The expected response is a copy of every line in the entries below that includes the word "absolute".

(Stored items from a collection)
⟨

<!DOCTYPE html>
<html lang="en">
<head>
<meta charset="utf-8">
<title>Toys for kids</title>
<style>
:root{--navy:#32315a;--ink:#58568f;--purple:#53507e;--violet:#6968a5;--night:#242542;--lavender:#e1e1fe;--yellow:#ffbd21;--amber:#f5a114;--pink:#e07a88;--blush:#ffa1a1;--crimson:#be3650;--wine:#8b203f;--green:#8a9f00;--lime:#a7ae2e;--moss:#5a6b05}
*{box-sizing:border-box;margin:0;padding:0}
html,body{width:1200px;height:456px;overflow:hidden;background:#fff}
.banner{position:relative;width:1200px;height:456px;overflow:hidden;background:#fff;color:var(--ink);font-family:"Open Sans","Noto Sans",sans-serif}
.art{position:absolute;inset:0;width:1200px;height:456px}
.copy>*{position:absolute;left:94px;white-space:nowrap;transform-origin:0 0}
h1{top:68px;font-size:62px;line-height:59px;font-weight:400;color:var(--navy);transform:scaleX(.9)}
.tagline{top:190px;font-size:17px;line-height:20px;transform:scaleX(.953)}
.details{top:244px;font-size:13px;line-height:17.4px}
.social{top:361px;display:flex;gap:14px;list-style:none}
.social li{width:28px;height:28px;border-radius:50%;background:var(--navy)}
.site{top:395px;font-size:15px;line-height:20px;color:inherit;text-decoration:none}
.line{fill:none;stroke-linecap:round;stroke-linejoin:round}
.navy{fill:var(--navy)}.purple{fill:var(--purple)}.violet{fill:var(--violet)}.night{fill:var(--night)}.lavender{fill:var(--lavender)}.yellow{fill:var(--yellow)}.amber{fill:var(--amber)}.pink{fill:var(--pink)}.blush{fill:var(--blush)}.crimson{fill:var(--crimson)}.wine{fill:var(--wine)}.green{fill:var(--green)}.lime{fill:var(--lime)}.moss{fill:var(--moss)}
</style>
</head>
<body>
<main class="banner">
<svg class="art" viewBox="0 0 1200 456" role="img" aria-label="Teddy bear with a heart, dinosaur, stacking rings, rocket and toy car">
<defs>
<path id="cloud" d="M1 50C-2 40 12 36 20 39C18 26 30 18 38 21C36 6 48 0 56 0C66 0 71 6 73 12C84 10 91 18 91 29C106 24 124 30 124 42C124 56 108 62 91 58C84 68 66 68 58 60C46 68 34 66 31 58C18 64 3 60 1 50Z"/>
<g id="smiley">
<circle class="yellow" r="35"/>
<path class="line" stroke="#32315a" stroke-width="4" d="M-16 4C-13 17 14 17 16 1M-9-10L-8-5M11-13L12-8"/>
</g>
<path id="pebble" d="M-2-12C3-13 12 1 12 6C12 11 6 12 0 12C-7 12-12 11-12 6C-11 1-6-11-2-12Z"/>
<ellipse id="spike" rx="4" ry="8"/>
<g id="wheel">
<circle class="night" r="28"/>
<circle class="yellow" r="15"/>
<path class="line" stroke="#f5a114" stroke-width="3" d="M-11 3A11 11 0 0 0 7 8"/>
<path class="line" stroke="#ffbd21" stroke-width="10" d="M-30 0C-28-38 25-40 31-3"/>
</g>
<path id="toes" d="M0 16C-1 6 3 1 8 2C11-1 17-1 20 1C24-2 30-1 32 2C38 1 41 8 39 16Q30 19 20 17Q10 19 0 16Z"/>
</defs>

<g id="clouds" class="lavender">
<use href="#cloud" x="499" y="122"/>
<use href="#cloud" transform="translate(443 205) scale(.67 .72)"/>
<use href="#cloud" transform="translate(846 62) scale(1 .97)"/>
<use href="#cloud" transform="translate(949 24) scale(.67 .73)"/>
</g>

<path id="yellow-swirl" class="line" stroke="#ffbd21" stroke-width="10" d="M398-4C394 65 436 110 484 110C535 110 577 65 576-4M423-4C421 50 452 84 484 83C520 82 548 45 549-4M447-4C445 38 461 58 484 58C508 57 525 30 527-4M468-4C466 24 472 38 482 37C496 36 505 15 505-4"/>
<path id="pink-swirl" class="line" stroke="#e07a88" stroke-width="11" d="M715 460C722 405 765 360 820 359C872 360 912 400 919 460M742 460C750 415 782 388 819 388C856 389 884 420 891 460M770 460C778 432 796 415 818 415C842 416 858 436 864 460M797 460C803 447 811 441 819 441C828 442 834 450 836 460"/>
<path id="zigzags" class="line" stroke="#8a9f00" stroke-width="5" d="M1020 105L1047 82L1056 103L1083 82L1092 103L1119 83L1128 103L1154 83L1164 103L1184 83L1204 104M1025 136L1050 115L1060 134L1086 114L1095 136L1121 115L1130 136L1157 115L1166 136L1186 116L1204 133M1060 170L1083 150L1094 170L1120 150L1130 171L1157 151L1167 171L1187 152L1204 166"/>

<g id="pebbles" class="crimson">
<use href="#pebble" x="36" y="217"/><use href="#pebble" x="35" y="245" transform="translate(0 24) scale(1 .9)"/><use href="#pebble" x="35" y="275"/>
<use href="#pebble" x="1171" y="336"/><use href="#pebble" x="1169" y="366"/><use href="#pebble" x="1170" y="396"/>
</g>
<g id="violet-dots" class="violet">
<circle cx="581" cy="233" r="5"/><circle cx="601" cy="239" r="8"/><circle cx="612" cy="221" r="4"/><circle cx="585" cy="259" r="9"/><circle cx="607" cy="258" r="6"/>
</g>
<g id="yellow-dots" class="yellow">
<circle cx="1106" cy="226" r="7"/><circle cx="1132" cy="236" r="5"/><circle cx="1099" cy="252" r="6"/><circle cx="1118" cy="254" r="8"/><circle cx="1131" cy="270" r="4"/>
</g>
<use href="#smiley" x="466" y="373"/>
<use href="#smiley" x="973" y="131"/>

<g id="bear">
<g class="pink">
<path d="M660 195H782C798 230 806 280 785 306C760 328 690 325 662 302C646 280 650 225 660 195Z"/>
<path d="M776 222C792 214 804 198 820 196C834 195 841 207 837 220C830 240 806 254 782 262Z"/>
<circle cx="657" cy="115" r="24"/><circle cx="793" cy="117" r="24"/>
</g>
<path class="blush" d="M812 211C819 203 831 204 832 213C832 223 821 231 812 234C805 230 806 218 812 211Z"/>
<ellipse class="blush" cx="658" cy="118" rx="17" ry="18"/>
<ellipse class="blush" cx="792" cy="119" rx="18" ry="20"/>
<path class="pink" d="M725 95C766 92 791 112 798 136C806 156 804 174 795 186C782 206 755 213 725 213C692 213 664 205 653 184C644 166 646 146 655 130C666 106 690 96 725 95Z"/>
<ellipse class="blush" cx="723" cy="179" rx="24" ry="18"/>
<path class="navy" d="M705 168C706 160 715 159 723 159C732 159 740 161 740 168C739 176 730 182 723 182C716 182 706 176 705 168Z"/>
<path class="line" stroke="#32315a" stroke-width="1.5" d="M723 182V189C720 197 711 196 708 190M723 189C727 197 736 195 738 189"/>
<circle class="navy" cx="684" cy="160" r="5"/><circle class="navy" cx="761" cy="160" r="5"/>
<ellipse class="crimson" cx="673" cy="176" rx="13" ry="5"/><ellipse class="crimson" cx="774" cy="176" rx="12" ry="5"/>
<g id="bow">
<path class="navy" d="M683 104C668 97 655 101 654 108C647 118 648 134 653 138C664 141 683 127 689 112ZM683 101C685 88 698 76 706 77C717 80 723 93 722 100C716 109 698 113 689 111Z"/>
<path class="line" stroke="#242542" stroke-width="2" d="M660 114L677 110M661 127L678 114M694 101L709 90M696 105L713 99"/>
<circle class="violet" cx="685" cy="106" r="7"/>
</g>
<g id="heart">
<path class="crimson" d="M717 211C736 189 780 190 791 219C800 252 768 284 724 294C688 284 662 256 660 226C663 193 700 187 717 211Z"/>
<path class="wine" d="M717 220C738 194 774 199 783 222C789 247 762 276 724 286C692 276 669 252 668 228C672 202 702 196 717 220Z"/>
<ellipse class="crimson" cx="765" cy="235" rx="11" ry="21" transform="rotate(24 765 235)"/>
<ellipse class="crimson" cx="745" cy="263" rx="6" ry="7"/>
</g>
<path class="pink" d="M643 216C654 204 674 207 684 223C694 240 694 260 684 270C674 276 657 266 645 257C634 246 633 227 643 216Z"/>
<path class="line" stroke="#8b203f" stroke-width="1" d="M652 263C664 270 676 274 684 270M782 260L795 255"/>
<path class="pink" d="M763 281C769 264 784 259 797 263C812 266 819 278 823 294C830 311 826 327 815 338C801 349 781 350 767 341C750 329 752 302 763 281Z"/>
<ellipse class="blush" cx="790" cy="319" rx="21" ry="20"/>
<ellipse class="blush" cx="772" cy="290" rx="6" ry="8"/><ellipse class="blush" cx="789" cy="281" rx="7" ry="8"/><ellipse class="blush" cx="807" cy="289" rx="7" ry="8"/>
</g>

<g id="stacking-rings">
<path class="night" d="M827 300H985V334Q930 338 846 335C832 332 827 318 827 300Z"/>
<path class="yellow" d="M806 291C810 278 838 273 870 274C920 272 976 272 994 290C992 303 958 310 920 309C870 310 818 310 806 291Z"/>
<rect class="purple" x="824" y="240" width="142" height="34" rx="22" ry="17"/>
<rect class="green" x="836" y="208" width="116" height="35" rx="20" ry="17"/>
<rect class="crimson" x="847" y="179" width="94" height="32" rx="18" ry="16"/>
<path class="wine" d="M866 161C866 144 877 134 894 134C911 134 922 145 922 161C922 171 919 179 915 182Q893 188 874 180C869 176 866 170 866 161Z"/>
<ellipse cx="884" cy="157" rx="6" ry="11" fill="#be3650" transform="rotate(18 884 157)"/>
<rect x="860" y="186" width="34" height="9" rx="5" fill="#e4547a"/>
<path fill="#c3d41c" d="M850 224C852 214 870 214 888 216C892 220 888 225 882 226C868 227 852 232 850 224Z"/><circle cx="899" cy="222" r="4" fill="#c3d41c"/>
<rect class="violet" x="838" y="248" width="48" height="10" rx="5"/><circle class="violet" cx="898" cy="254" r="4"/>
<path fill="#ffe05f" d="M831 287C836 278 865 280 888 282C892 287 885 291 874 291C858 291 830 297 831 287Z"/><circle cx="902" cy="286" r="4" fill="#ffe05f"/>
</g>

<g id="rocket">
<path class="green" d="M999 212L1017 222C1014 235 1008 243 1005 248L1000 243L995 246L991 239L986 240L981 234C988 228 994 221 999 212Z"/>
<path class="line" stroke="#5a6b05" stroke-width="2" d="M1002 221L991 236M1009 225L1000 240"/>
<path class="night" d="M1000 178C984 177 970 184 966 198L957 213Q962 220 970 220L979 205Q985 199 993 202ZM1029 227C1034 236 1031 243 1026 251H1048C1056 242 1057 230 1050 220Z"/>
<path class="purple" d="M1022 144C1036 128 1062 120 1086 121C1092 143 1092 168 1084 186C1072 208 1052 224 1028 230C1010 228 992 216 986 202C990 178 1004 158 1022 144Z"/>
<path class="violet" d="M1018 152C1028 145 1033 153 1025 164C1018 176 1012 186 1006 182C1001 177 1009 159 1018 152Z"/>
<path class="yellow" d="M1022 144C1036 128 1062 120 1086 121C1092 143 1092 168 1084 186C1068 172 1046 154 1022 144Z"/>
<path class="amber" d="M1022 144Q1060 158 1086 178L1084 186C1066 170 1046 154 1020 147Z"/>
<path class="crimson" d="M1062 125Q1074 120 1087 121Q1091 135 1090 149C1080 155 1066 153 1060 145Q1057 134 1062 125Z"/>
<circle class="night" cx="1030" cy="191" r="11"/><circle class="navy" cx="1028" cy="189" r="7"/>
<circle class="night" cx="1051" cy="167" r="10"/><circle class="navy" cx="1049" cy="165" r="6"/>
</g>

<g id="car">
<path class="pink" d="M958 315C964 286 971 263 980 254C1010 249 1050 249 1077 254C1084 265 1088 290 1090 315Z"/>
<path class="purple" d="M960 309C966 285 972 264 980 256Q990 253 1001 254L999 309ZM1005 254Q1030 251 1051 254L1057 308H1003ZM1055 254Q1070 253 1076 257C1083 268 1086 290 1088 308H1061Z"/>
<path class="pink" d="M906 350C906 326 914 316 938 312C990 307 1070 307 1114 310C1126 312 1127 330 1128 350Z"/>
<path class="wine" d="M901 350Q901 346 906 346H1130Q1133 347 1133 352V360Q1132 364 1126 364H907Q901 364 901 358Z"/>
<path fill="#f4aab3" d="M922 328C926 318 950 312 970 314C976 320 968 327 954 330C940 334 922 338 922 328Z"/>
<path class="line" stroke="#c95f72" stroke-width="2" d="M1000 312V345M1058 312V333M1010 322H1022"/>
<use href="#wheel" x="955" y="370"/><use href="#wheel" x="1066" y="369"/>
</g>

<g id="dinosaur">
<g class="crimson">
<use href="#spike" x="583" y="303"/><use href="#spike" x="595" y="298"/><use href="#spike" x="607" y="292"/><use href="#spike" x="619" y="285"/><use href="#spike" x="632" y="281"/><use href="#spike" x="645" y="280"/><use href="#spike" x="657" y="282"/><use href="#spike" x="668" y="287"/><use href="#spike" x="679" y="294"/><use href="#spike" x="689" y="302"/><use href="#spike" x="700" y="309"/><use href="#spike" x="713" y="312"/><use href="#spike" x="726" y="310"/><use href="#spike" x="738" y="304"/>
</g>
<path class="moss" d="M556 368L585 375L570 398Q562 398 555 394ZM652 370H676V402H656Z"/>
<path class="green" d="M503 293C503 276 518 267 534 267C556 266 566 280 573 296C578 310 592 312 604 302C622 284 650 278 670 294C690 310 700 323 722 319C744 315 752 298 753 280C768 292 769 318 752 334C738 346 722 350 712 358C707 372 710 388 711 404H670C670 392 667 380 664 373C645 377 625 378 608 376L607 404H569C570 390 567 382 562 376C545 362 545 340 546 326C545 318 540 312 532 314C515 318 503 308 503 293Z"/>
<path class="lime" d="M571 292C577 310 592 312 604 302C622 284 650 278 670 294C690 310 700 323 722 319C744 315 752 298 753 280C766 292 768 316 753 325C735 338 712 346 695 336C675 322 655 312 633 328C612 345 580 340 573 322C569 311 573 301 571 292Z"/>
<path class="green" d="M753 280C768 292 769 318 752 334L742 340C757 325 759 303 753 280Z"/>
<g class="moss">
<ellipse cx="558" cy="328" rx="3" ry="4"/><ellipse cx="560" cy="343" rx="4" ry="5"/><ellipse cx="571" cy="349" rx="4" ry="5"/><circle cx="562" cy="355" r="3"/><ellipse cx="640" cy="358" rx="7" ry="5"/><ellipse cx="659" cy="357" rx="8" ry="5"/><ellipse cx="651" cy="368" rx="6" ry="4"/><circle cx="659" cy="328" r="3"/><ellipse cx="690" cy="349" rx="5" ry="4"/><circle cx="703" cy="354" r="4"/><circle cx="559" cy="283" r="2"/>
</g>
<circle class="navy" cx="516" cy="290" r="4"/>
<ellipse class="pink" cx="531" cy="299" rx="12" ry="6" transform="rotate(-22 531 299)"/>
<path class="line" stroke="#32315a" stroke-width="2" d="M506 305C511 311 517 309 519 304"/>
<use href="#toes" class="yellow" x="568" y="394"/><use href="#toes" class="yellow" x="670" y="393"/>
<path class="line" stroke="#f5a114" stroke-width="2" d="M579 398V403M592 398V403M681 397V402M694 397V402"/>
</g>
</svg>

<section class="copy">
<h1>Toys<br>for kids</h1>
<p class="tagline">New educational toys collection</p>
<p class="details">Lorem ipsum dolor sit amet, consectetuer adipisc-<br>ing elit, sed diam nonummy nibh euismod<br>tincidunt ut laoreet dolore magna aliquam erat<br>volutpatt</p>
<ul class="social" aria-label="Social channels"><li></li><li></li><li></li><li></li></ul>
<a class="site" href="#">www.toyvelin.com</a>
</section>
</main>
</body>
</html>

⟩

▶ [Completed task]
.art{position:absolute;inset:0;width:1200px;height:456px}
.copy>*{position:absolute;left:94px;white-space:nowrap;transform-origin:0 0}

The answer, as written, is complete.